Dataset excerpts
#####

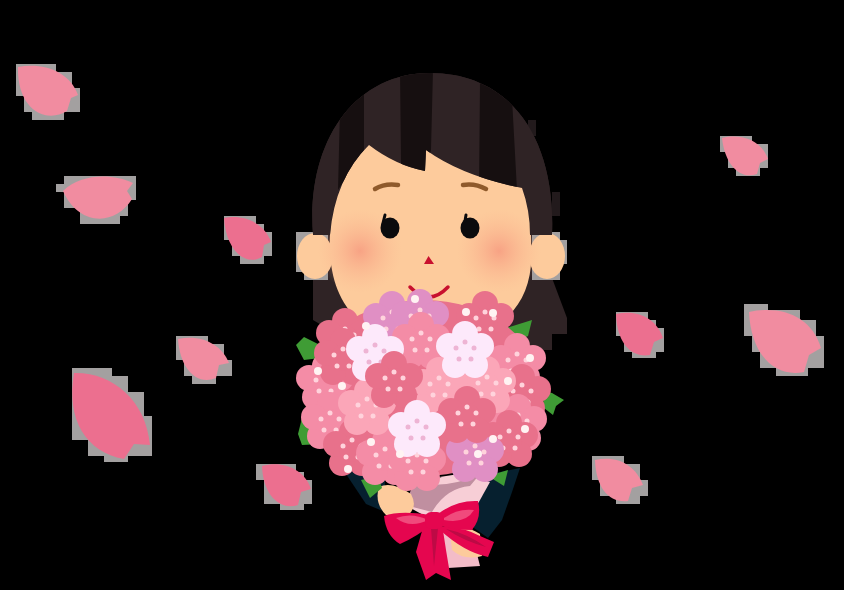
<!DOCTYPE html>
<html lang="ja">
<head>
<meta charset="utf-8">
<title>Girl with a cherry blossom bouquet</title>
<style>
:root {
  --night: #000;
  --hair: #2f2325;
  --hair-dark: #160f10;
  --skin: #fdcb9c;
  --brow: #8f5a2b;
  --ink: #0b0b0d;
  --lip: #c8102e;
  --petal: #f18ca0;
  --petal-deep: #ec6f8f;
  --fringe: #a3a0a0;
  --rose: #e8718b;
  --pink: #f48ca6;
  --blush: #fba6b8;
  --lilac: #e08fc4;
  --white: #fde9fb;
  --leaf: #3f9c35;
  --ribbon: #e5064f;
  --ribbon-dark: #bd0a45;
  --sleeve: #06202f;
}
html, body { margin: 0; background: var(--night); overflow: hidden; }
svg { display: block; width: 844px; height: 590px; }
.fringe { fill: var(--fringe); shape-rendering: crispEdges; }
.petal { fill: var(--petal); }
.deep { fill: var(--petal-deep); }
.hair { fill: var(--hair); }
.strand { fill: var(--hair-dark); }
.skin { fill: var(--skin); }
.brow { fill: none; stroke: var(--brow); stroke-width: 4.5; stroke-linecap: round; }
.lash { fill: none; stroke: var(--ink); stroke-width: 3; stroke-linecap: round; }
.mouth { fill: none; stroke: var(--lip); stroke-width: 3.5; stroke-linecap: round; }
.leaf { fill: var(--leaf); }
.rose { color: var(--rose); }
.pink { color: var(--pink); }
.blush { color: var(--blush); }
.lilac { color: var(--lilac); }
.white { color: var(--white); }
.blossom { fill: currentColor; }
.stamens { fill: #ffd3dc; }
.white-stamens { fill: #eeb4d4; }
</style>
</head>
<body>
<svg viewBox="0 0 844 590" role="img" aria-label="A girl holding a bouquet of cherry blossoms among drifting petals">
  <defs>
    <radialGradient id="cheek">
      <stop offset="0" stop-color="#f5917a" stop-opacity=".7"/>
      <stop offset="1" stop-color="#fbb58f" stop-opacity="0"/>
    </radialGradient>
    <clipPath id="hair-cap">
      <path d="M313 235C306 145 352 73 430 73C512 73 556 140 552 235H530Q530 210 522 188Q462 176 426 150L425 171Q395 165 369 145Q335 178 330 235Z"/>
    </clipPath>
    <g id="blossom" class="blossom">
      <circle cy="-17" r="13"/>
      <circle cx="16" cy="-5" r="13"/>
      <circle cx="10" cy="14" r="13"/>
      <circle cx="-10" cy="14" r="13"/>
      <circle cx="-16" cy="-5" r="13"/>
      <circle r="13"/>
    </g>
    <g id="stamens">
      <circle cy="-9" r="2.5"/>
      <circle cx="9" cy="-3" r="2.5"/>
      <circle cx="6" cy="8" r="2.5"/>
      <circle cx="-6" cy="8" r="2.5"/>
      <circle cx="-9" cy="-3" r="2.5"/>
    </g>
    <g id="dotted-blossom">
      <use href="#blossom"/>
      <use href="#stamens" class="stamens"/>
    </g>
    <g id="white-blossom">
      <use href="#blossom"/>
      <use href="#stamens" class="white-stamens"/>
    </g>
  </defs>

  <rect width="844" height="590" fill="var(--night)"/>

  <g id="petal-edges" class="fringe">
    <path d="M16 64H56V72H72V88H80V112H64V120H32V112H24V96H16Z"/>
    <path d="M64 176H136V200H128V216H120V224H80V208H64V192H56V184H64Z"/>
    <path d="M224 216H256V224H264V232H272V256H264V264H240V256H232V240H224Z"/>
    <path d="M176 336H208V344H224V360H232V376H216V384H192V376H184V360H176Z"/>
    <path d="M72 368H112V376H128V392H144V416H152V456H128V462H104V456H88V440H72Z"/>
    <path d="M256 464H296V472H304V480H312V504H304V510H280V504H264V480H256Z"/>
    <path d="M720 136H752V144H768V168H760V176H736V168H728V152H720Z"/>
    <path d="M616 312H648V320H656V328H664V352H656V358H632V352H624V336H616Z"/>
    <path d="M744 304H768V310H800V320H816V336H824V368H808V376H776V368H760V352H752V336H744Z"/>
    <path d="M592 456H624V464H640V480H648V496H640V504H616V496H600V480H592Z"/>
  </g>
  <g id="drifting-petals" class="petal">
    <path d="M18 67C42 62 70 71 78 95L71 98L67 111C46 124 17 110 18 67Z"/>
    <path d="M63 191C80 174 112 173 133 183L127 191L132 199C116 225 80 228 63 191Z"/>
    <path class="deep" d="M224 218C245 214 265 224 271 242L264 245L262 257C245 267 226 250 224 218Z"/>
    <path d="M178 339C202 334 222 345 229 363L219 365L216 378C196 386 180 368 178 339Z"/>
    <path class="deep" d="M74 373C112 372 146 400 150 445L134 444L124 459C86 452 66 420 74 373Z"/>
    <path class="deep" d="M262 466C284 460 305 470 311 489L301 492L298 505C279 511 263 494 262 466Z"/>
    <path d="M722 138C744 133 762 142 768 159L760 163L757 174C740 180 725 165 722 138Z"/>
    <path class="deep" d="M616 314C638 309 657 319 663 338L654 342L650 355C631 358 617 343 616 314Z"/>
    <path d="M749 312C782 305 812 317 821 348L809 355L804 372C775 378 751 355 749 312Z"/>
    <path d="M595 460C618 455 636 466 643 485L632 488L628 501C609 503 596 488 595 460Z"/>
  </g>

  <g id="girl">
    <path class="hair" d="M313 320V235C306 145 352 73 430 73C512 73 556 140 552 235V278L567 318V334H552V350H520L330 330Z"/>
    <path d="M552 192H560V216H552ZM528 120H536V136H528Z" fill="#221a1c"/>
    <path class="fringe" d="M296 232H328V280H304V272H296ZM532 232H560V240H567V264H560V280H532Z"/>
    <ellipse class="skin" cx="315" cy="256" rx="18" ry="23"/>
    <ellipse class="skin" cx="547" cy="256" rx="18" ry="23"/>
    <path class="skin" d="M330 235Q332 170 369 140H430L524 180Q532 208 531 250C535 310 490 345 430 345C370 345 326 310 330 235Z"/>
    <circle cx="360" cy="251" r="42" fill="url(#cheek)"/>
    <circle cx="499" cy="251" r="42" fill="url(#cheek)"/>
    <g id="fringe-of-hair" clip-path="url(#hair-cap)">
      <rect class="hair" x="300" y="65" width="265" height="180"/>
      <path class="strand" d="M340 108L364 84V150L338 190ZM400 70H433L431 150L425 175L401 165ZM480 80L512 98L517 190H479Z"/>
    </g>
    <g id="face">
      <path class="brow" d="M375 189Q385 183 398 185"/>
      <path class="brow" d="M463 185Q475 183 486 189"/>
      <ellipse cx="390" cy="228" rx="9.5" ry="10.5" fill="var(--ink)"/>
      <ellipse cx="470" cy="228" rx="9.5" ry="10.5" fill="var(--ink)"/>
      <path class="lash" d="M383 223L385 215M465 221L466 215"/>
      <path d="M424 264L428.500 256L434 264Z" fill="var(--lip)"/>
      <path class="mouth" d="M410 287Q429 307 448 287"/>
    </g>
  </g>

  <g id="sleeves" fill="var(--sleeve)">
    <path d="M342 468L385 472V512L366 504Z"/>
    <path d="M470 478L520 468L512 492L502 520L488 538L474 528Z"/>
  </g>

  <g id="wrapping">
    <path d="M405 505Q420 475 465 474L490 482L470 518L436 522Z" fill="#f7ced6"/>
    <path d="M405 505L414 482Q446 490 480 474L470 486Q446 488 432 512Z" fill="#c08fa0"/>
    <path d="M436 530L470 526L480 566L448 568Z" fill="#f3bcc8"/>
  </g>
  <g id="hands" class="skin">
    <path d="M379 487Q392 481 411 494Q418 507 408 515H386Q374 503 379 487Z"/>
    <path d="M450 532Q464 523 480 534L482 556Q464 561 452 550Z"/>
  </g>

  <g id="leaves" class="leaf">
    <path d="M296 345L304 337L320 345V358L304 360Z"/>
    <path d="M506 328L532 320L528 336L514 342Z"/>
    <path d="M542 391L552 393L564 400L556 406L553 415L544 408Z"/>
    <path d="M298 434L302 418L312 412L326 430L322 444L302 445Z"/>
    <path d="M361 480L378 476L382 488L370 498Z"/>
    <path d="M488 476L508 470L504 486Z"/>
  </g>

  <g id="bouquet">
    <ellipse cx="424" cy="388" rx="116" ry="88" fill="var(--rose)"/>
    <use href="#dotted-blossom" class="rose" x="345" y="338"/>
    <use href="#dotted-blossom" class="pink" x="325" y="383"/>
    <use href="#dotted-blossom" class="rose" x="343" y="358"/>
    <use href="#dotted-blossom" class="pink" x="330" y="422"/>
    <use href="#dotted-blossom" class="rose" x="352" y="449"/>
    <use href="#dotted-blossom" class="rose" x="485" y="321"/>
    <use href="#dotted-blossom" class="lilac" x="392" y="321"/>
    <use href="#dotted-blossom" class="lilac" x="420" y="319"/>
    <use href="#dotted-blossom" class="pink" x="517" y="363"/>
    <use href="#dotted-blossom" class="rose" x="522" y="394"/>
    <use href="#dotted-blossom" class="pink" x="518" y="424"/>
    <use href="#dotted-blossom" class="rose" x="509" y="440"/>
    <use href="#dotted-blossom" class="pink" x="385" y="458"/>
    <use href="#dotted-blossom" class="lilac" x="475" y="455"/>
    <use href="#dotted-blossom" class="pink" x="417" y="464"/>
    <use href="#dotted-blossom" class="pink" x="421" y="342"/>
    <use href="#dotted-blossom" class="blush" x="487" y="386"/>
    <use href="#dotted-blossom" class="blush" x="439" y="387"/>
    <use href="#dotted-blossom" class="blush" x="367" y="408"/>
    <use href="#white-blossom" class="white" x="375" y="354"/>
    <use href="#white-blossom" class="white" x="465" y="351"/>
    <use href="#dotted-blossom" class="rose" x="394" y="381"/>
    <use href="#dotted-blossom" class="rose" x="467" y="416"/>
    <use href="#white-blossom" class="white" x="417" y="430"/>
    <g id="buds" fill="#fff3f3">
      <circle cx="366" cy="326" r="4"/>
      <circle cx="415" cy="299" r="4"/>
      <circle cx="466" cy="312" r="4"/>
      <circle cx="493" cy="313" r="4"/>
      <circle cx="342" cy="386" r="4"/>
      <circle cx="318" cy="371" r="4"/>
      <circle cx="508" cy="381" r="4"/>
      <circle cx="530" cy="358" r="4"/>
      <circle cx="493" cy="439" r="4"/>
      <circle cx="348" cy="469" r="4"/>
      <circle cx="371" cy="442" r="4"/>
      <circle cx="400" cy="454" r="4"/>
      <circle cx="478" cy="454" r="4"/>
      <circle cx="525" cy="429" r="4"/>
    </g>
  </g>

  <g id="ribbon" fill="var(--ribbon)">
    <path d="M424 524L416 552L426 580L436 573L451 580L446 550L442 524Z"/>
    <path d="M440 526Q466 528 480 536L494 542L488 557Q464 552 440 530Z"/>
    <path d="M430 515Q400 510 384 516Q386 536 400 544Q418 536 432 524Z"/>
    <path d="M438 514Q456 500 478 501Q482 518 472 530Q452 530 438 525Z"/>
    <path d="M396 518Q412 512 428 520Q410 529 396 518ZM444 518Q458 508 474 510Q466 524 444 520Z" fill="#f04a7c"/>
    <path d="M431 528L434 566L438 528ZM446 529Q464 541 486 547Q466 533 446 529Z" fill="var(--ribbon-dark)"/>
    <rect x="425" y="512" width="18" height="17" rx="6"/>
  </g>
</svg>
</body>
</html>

#####

Identify each line of the material where the word "brow" shows up, and copy it.

  --brow: #8f5a2b;
.brow { fill: none; stroke: var(--brow); stroke-width: 4.5; stroke-linecap: round; }
      <path class="brow" d="M375 189Q385 183 398 185"/>
      <path class="brow" d="M463 185Q475 183 486 189"/>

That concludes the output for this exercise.